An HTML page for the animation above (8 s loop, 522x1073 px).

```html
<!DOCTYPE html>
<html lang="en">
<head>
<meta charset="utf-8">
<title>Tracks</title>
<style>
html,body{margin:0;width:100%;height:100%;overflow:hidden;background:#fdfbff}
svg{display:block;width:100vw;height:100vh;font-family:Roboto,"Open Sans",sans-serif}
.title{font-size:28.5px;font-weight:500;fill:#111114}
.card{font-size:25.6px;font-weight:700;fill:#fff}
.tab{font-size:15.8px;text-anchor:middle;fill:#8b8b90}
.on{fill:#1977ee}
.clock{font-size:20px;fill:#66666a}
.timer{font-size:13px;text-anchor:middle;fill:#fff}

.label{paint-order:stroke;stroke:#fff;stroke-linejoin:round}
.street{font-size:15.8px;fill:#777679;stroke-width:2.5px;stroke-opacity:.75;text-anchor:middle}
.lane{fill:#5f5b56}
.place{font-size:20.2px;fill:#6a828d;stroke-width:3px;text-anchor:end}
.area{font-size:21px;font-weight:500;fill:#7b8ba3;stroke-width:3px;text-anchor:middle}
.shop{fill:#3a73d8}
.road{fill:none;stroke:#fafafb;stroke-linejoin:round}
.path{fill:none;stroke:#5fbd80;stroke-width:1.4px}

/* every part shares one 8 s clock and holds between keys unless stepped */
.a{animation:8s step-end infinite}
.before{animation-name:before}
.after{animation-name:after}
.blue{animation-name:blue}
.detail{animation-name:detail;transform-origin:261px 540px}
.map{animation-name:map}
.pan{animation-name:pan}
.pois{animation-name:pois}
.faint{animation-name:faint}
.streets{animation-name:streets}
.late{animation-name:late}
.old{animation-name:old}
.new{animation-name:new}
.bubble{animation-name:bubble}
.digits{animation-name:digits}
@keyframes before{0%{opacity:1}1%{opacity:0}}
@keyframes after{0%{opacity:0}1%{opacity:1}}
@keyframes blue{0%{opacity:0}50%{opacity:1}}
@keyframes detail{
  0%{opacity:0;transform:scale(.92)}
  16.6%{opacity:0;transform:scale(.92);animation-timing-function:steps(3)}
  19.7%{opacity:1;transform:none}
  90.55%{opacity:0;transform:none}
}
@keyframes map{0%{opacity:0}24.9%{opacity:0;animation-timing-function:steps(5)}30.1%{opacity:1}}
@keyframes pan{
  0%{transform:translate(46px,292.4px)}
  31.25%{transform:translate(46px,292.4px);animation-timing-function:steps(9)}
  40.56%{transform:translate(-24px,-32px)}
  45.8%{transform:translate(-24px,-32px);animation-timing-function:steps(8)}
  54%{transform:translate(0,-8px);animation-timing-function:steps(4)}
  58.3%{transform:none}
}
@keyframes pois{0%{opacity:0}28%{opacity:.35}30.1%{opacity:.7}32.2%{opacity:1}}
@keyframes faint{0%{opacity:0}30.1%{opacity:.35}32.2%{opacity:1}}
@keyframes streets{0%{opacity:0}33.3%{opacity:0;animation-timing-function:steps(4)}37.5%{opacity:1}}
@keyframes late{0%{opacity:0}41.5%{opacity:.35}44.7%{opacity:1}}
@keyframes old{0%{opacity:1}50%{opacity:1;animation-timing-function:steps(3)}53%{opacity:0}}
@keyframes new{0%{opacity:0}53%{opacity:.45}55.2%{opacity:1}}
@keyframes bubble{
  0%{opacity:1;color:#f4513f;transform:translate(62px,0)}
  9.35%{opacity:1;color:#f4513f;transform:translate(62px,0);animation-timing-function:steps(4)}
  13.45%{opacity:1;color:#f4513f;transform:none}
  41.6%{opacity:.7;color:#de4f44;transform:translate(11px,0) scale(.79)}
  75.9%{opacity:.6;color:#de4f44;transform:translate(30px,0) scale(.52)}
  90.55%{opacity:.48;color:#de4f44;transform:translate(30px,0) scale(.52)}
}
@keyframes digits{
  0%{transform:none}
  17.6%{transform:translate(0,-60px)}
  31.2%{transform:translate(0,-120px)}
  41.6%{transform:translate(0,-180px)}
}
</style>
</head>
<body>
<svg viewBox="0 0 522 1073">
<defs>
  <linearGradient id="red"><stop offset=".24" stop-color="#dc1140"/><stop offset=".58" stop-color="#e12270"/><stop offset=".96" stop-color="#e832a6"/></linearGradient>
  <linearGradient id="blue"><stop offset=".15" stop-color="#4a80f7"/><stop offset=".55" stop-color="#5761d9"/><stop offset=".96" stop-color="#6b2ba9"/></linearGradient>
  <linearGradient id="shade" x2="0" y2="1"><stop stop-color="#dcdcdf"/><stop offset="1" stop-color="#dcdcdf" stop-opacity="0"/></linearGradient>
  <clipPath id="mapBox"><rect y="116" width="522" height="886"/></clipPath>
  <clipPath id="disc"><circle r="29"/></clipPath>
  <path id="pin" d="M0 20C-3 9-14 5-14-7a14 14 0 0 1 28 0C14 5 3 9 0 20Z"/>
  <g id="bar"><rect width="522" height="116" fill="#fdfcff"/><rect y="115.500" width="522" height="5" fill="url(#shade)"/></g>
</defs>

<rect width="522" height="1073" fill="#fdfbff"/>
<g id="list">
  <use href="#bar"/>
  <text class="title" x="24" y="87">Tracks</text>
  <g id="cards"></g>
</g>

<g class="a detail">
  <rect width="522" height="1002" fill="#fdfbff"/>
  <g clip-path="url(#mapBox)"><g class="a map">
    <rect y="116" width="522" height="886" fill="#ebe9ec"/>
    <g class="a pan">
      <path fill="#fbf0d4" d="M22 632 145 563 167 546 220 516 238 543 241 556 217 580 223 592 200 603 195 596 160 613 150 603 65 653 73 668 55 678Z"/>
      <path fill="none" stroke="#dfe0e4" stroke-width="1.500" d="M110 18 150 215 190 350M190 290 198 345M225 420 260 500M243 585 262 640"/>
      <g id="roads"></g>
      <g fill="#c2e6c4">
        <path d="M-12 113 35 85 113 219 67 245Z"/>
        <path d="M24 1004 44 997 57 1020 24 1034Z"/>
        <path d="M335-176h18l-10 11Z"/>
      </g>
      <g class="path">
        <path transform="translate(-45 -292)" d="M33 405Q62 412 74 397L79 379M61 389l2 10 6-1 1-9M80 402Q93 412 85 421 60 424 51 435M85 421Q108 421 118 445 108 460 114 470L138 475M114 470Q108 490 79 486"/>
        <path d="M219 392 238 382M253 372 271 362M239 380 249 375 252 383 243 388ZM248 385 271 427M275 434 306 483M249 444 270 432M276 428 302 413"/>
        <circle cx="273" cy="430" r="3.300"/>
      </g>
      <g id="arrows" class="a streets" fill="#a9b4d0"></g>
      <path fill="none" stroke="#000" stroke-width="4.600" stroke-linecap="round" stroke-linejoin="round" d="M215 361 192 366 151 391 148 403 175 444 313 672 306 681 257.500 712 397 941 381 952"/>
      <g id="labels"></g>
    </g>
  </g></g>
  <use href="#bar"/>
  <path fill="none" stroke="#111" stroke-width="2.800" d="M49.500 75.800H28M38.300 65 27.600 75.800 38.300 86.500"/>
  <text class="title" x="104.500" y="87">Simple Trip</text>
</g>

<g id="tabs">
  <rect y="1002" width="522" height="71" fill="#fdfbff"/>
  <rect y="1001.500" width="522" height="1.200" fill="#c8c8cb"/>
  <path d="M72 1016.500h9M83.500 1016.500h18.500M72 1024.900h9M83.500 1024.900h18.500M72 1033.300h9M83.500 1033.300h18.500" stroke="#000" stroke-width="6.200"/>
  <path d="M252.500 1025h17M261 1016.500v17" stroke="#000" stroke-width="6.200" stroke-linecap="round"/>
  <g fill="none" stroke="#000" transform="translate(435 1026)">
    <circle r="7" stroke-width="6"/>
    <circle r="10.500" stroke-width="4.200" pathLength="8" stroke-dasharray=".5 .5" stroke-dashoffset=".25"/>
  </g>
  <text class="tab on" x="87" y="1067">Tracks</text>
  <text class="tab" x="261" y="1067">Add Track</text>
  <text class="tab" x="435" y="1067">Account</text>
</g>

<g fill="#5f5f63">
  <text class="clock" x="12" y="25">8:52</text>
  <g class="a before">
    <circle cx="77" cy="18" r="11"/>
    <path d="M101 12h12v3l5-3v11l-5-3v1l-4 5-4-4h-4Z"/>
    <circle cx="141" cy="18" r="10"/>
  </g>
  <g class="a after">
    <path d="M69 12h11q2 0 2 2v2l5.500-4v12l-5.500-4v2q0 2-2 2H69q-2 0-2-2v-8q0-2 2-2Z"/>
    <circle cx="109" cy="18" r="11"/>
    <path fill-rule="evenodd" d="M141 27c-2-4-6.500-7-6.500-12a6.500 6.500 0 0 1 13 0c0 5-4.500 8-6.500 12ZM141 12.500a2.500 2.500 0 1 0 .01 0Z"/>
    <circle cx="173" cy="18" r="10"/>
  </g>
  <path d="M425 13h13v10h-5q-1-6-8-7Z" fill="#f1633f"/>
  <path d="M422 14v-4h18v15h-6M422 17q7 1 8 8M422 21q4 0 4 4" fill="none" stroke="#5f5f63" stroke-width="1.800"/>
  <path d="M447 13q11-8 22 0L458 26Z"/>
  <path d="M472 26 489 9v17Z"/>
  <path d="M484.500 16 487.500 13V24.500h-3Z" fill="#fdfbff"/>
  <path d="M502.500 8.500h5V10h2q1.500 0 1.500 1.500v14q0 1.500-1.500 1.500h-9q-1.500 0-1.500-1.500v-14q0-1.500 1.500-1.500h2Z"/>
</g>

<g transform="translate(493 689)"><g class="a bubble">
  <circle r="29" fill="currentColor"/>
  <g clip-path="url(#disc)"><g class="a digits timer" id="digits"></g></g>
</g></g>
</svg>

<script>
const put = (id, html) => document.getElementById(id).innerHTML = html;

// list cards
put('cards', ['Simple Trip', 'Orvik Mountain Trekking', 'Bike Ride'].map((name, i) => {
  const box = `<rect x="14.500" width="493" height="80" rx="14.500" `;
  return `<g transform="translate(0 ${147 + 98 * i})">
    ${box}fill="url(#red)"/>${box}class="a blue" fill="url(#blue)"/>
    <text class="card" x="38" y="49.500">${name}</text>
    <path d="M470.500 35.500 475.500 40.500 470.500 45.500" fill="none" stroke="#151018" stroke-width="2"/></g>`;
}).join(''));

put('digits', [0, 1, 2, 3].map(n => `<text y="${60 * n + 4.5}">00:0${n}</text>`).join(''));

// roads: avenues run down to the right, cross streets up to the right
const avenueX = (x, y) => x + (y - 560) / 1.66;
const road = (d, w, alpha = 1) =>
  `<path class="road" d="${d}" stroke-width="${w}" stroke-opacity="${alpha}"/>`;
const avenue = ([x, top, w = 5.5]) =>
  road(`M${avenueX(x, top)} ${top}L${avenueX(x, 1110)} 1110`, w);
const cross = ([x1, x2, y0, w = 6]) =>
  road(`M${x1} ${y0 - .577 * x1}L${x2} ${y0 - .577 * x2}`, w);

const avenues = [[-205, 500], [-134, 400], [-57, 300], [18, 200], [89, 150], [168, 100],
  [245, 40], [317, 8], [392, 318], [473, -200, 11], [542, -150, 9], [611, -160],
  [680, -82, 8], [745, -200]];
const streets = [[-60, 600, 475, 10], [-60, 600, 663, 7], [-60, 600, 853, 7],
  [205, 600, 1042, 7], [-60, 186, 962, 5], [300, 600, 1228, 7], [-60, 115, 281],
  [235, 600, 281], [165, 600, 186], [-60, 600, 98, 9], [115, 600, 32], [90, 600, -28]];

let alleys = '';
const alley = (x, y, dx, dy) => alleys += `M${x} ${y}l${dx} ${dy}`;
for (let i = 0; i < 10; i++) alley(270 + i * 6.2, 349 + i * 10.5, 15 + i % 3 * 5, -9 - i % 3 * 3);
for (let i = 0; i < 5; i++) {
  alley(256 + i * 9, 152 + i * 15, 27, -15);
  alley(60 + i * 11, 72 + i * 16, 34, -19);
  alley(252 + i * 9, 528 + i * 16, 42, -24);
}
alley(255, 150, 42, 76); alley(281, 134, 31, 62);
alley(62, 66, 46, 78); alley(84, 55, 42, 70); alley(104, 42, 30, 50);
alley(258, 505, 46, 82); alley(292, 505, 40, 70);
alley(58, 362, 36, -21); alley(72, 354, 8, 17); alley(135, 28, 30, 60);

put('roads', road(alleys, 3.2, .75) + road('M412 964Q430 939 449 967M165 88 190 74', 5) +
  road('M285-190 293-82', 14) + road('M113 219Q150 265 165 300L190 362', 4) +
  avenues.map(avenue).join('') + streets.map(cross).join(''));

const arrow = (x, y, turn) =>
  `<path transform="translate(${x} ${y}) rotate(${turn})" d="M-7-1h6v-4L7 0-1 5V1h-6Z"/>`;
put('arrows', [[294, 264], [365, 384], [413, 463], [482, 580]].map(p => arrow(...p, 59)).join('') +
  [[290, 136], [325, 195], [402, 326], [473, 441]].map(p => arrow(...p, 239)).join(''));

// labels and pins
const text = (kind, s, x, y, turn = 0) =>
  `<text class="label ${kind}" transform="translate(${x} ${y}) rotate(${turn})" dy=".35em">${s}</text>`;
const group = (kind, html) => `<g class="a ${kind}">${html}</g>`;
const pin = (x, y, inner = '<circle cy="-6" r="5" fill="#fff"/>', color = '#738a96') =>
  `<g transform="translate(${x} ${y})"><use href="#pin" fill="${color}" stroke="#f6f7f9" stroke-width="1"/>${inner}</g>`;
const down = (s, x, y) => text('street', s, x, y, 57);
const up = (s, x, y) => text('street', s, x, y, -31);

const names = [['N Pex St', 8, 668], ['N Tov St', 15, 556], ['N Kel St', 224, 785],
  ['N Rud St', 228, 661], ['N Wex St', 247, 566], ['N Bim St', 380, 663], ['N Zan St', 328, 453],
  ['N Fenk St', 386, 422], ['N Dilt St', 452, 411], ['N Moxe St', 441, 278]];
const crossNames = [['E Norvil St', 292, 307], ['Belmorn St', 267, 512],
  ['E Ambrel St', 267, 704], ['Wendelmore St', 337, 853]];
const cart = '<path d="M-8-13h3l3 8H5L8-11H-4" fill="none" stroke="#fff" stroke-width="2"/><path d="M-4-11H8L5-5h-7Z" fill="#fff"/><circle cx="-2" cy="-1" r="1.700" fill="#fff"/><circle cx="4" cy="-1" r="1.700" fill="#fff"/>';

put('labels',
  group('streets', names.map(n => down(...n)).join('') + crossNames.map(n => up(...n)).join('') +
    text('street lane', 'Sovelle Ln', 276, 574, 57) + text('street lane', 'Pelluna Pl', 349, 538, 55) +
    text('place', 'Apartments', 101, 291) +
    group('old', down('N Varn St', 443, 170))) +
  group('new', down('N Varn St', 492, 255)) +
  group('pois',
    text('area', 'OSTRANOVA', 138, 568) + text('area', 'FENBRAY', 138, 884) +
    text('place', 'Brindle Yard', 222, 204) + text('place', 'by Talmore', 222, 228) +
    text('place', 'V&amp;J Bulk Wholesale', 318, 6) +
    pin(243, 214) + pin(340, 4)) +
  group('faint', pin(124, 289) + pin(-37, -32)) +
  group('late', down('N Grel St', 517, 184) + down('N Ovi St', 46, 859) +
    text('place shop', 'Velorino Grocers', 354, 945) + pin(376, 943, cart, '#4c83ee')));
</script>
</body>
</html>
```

::::

• **What needs to be done**
Going through the records, work out how many lines contain the word "height". Please answer with the number only.

• **Solution**
10